--- ASSIGNED TASK ---
Filter the entries down to the lines containing "lobes", and copy those lines.

--- MATERIAL TO PROCESS ---

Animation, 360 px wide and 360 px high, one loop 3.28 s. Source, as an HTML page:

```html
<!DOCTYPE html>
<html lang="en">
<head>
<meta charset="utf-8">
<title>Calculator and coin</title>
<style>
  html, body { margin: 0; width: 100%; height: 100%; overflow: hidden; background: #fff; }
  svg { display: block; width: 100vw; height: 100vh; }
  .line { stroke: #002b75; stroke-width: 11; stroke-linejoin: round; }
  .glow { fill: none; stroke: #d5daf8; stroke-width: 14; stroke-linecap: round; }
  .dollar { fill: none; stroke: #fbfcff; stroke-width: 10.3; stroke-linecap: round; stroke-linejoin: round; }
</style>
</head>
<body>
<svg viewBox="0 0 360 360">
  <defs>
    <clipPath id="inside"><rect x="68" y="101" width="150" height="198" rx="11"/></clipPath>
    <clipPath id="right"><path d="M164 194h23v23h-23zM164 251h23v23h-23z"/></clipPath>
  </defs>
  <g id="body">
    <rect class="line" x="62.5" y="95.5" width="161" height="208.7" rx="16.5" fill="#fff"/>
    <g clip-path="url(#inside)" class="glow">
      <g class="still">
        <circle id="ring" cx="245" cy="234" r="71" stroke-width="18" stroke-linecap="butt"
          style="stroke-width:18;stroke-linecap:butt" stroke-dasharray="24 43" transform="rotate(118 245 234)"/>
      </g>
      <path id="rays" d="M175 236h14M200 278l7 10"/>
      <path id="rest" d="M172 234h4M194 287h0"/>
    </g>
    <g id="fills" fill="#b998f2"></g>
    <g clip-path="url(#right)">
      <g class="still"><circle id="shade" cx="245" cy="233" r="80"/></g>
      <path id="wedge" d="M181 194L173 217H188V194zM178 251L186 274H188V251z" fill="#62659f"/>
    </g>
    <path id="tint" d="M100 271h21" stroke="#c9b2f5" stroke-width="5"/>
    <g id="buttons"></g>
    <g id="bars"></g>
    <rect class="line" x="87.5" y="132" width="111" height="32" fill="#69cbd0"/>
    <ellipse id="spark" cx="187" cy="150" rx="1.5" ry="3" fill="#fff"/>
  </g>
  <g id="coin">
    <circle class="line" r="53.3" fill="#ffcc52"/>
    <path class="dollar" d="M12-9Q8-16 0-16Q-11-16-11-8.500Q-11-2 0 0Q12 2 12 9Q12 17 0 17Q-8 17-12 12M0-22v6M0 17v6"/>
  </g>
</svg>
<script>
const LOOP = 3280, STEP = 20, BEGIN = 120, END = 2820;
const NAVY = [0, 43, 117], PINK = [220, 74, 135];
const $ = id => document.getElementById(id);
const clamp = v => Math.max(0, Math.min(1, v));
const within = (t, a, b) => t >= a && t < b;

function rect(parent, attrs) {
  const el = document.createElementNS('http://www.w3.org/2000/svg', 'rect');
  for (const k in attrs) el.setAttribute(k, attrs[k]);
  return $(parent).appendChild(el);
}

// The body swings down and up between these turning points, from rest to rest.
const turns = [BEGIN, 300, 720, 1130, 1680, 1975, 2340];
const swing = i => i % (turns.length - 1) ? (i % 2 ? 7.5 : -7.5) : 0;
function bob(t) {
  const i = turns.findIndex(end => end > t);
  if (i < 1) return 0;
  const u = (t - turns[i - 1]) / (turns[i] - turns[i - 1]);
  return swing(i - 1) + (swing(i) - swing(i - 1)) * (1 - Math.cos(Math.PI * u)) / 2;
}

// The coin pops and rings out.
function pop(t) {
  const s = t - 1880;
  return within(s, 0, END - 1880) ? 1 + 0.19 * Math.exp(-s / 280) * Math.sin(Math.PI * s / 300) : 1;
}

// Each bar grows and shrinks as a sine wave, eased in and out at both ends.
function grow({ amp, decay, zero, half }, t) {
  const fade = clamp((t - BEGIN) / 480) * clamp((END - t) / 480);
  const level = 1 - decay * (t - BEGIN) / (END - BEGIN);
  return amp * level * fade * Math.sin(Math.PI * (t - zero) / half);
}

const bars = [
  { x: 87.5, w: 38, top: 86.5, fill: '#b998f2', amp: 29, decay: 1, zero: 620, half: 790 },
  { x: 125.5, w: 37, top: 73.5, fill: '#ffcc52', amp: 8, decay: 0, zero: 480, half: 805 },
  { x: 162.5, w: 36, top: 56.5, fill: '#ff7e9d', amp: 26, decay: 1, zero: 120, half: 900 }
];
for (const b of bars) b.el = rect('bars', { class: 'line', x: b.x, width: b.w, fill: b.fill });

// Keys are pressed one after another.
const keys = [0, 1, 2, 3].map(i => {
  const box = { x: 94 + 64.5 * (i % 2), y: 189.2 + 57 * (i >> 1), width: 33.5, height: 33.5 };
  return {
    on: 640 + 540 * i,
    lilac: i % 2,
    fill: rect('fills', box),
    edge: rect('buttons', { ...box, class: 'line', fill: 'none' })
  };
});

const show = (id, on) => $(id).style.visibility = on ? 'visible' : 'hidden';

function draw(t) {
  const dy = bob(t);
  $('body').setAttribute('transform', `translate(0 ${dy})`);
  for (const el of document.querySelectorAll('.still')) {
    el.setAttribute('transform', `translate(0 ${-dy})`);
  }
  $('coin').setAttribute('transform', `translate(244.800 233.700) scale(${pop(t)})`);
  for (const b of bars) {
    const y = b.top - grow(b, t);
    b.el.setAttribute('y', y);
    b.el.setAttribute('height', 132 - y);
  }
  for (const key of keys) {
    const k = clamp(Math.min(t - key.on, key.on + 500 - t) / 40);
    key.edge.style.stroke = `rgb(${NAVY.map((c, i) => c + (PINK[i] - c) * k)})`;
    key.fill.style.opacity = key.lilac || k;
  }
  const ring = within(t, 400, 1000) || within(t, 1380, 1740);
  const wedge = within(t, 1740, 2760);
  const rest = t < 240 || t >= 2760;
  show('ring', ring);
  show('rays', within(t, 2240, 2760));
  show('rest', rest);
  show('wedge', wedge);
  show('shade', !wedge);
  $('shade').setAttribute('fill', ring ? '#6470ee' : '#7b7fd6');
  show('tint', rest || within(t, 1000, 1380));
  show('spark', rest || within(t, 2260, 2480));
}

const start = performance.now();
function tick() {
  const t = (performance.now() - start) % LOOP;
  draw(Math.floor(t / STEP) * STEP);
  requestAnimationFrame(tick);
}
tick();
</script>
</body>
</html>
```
* * *
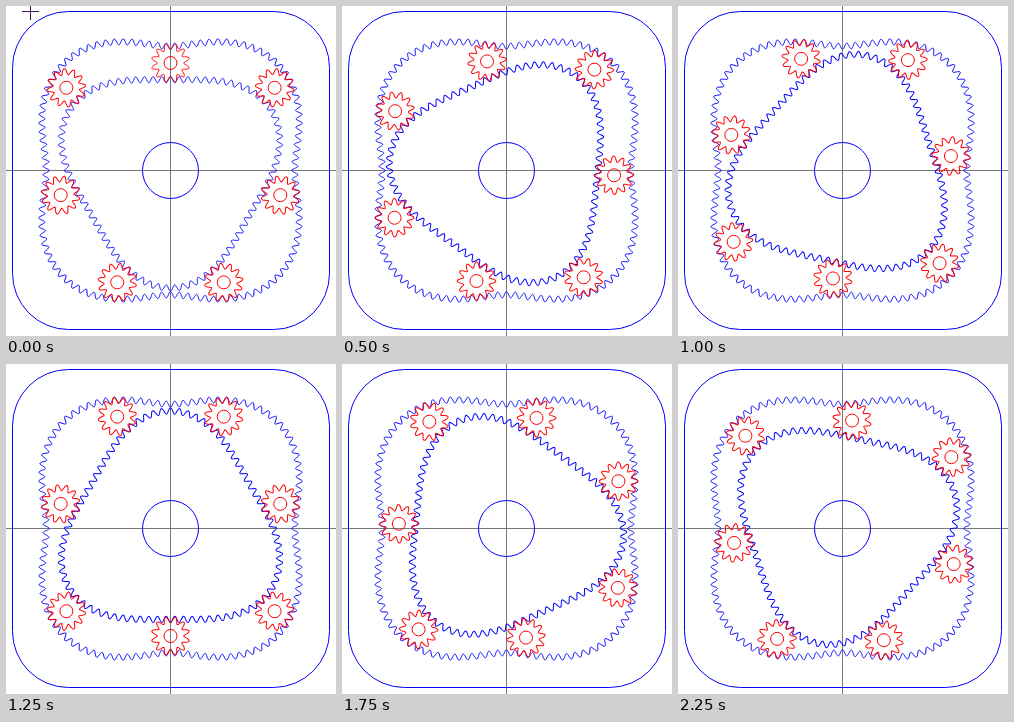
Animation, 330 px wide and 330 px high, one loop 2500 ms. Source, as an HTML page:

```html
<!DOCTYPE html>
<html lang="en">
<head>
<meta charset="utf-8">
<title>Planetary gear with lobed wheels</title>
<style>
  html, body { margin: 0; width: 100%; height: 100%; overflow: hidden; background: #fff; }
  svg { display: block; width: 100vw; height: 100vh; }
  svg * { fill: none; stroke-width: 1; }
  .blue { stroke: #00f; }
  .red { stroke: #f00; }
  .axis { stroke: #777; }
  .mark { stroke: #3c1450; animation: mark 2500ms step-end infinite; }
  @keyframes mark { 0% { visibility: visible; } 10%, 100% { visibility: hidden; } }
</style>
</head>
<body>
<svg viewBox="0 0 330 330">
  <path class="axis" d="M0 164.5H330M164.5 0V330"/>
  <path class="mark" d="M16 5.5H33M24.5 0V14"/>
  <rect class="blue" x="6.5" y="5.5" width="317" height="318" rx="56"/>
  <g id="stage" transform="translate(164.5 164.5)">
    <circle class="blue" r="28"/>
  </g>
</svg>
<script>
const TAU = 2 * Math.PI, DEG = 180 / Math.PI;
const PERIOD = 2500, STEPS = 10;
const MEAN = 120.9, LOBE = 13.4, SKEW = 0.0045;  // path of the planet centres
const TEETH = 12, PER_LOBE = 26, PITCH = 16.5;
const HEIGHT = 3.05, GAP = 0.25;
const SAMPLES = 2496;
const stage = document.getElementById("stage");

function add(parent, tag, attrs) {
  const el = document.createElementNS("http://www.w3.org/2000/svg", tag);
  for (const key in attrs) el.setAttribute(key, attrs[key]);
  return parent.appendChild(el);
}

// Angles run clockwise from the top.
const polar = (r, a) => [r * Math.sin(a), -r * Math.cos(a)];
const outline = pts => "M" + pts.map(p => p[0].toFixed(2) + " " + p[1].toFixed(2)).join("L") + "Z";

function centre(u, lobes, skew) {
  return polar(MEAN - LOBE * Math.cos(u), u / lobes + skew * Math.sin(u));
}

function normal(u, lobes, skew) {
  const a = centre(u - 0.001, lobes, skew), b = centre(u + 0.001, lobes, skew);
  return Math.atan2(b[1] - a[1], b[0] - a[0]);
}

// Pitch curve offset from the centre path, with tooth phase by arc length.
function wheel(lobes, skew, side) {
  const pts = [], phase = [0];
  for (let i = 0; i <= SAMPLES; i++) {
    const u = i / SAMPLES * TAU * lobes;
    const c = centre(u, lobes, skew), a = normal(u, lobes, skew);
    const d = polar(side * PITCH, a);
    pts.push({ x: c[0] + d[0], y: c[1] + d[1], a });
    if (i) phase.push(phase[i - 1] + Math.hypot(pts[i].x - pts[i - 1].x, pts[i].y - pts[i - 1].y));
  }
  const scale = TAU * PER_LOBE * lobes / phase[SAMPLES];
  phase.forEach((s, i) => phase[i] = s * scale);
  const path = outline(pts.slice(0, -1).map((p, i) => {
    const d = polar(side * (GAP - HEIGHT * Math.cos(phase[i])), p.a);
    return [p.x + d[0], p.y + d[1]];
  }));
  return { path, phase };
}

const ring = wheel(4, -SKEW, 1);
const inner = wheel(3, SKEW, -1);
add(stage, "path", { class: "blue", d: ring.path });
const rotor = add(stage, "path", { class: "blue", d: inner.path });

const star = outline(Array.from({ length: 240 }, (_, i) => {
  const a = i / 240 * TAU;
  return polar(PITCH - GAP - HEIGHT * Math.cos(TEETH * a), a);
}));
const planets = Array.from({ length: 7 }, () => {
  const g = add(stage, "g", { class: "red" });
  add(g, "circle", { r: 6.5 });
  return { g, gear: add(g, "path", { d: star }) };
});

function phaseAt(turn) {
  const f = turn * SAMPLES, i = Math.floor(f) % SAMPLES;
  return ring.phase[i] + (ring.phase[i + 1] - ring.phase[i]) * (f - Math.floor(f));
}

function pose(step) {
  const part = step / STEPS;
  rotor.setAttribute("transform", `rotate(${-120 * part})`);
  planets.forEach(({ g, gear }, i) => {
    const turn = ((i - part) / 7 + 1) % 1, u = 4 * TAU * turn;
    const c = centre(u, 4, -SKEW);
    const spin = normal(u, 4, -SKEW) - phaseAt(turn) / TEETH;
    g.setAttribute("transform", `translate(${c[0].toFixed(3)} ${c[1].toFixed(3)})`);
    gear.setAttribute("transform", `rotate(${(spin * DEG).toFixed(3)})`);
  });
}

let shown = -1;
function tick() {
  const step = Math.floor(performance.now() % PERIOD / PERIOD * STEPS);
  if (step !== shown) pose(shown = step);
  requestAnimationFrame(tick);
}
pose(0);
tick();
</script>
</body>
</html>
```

--- ANSWER BOX ---
function centre(u, lobes, skew) {
  return polar(MEAN - LOBE * Math.cos(u), u / lobes + skew * Math.sin(u));
function normal(u, lobes, skew) {
  const a = centre(u - 0.001, lobes, skew), b = centre(u + 0.001, lobes, skew);
function wheel(lobes, skew, side) {
    const u = i / SAMPLES * TAU * lobes;
    const c = centre(u, lobes, skew), a = normal(u, lobes, skew);
  const scale = TAU * PER_LOBE * lobes / phase[SAMPLES];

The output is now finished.